The painting is depicts an anthropomorphic figure, which is seemingly dancing in a landscape that is empty and vast. The seminal work also goes ahead to depict a red carcass having some sort of iron reinforcement together with human hands. When you compare the canvas Max used on this painting with his other works, you will find that this painting is relatively smaller with the centre being the dominating area of the composition. The tower in the foreground is precariously balanced in such a way that it seems it was spinning but it has been halted. This style of painting was especially used by earlier artists to portray a notion of commitment to the subconscious and estrangement in surrealism but at the same time they were able to make their paintings contemporary.

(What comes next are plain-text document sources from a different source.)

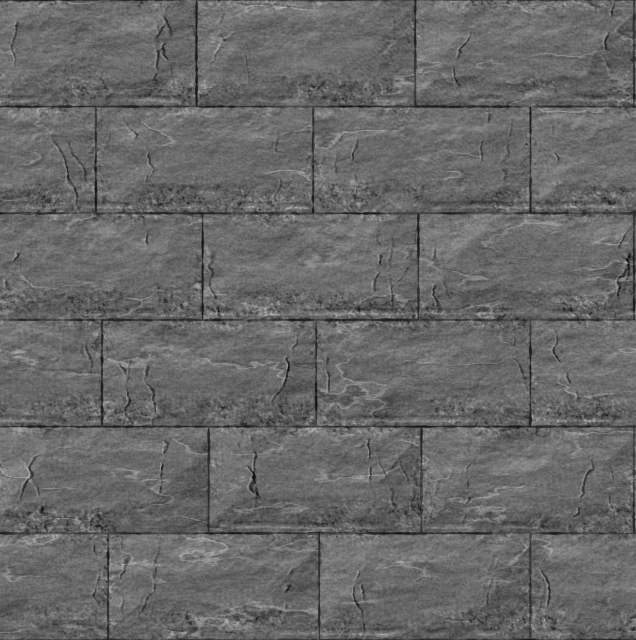
This texture is drawn by a Shadertoy shader. Its source:

```glsl
// Wall of split-face grey stone: six courses of three blocks in running bond.
// Each block is a chiselled height field (planes cut by layered noise) lit from
// above, with jagged cracks, pits, pale ledges, fine grain and thin broken joints.

float hash(vec2 p) {
    return fract(sin(dot(p, vec2(127.1, 311.7))) * 43758.545);
}

float noise(vec2 p) {
    vec2 i = floor(p), f = fract(p);
    f = f * f * (3.0 - 2.0 * f);
    return mix(mix(hash(i), hash(i + vec2(1, 0)), f.x),
               mix(hash(i + vec2(0, 1)), hash(i + vec2(1, 1)), f.x), f.y);
}

float fbm(vec2 p) {
    float sum = 0.0, amp = 0.5;
    for (int i = 0; i < 5; i++) {
        sum += amp * noise(p);
        p = mat2(1.7, 1.1, -1.1, 1.7) * p + 7.3;
        amp *= 0.5;
    }
    return sum;
}

// Height of one block; b spans 2 x 1 and seed shifts the noise per block
float stoneHeight(vec2 b, vec2 seed) {
    float rough = fbm(b * vec2(3.0, 6.0) + seed);
    float chip = fbm(b * vec2(2.0, 2.5) + seed + 31.0) - 0.5;
    float slant = hash(seed) - 0.5;
    float h = 0.28;
    h = min(h, 0.40 * (1.0 - b.y) + 0.15 + 0.40 * chip);
    h = min(h, 0.60 * b.y + 0.12 + 0.30 * chip);
    h = min(h, 0.70 * b.x + 0.05 + slant * (b.y - 0.5) + 0.25 * chip);
    h = min(h, 0.70 * (2.0 - b.x) + 0.05 - slant * (b.y - 0.5) + 0.25 * chip);
    return h + 0.15 * rough;
}

// Slanted cracks near both ends: thin dark line with a pale lip beside it
float cracks(vec2 b, vec2 seed) {
    float tone = 0.0;
    for (int i = 0; i < 6; i++) {
        vec2 k = seed + float(i) * 5.7;
        float end = 0.06 + 0.42 * hash(k);
        float x = i < 3 ? end : 2.0 - end;
        float bend = 0.22 * (fbm(b * vec2(3.0, 5.0) + k) - 0.5);
        float d = b.x - x - (hash(k + 1.0) - 0.5) * 0.7 * (b.y - 0.5) - bend;
        float reach = abs(b.y - 0.30 - 0.4 * hash(k + 2.0));
        float mask = smoothstep(0.45, 0.15, reach) * smoothstep(0.15, 0.9, hash(k + 3.0));
        mask *= smoothstep(0.30, 0.65, noise(b * vec2(9.0, 12.0) + k));
        tone -= 0.22 * mask * smoothstep(0.018, 0.002, abs(d));
        tone += 0.11 * mask * smoothstep(0.016, 0.002, abs(d + 0.022));
    }
    return tone;
}

void mainImage(out vec4 fragColor, in vec2 fragCoord) {
    vec2 uv = fragCoord / iResolution.xy;
    float pixel = 1.0 / iResolution.y;

    // Running bond: blocks widen slightly from the bottom course to the top
    float row = min(floor(uv.y * 6.0), 5.0);
    float width = 0.332 + 0.0024 * row;
    float x = (uv.x - (mod(row, 2.0) > 0.5 ? 0.997 : 0.834)) / width;
    vec2 cell = vec2(fract(x), uv.y * 6.0 - row);
    vec2 id = vec2(floor(x) + 5.0, row);
    vec2 seed = 60.0 * vec2(hash(id), hash(id + 17.0));
    vec2 b = cell * vec2(2.0, 1.0);

    // Relief lighting from the height gradient
    float e = 0.013;
    float h = stoneHeight(b, seed);
    vec2 slope = vec2(stoneHeight(b + vec2(e, 0), seed),
                      stoneHeight(b + vec2(0, e), seed)) - h;
    float relief = dot(slope / e, vec2(0.03, -0.065));
    float tone = 0.415 + 0.015 * (hash(id + 3.0) - 0.5) + clamp(relief, -0.11, 0.13);

    // Broad stains, then pale broken ledges with a shaded underside
    tone += 0.05 * (fbm(b * vec2(2.0, 3.0) + seed + 11.0) - 0.48);
    float ledge = 2.0 * fbm(b * vec2(1.3, 3.6) + seed + 23.0) - 0.95;
    float shown = smoothstep(0.35, 0.75, noise(b * vec2(3.0, 5.0) + seed));
    tone += 0.13 * shown * smoothstep(0.05, 0.0, abs(ledge));
    tone -= 0.06 * shown * smoothstep(0.06, 0.0, abs(ledge + 0.09));
    tone += cracks(b, seed);

    // Pits in patches along the bottom and around the rim, on a turned grid
    vec2 edge = min(cell, 1.0 - cell) * vec2(width, 1.0 / 6.0);
    vec2 turned = mat2(0.8, 0.6, -0.6, 0.8) * uv;
    float patches = smoothstep(0.35, 0.65, fbm(uv * vec2(14.0, 22.0)));
    float rim = smoothstep(0.026, 0.003, min(edge.x, edge.y));
    float worn = max(rim, smoothstep(0.42, 0.15, b.y)) * (0.25 + 0.75 * patches);
    float pits = 0.6 * noise(turned * 300.0) + 0.4 * noise(turned * vec2(120.0, 170.0) + 9.0);
    tone -= 0.17 * worn * smoothstep(0.56, 0.84, pits);
    tone += 0.15 * worn * smoothstep(0.42, 0.18, pits);

    // Pale sill above each bed joint, with a faint shadow over it
    float broken = smoothstep(0.25, 0.8, noise(vec2(uv.x * 26.0, row * 9.0)));
    float sill = b.y + 0.035 * (fbm(vec2(uv.x * 30.0, row * 5.0)) - 0.5);
    tone += 0.12 * broken * smoothstep(0.022, 0.0, abs(sill - 0.055));
    tone -= 0.10 * broken * smoothstep(0.025, 0.0, abs(sill - 0.10));

    // Fine grain
    tone += 0.07 * (noise(turned * 330.0) - 0.5) + 0.06 * (noise(uv * 512.0 + 40.0) - 0.5);

    // Hairline joints, ragged; bed joints fade in and out along their length
    vec2 ragged = edge + 0.0022 * (noise(turned * 130.0) - 0.5);
    vec2 joint = 1.0 - smoothstep(vec2(0.0002), vec2(0.0013 + pixel), ragged);
    joint.x *= 0.50 + 0.50 * noise(vec2(row * 4.0 + floor(x + 0.5) * 7.0, uv.y * 16.0));
    joint.y *= 0.30 + 0.65 * noise(vec2(uv.x * 24.0, floor(uv.y * 6.0 + 0.5) * 5.0));
    tone = mix(tone, 0.08, max(joint.x, joint.y));

    fragColor = vec4(clamp(tone, 0.05, 0.75) * vec3(1.0, 0.998, 1.0), 1.0);
}
```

Max was able to achieve some sort of stability in the painting by placing the seemingly unstable base with a relatively stable architecture of the top to be in internal conflict. The term Ubu Imperator loosely translates as Commander but Max contrasts this meaning with a figure that seems to lack some element of stability thus it is not a commanding figure in both life and art. His brushworks in the painting enabled him to create an art piece that managed to radiate a commanding presence that is seemingly beyond its scale.
Over his career, Max Ersnt was able to learn and get inspired by a number of great artists in history who were a key source of inspiration throughout his career. Some of the noteworthy names that played a significant role in shaping Max Ernst’s career include Vincent van Gogh, Marcel Duchamp, Caspar David Friedrich, Giorgio de Chirico and August Macke. Art movements like Dada and Surrealism also played a critical role in his career. Such influences made him a notable name in the history of art, which directly influenced artists like Sigmar Polke, Willem de Kooning, Jackson Pollock and Cindy Sherman among other artists and influenced movements like Surrealism and Abstract Expressionism too.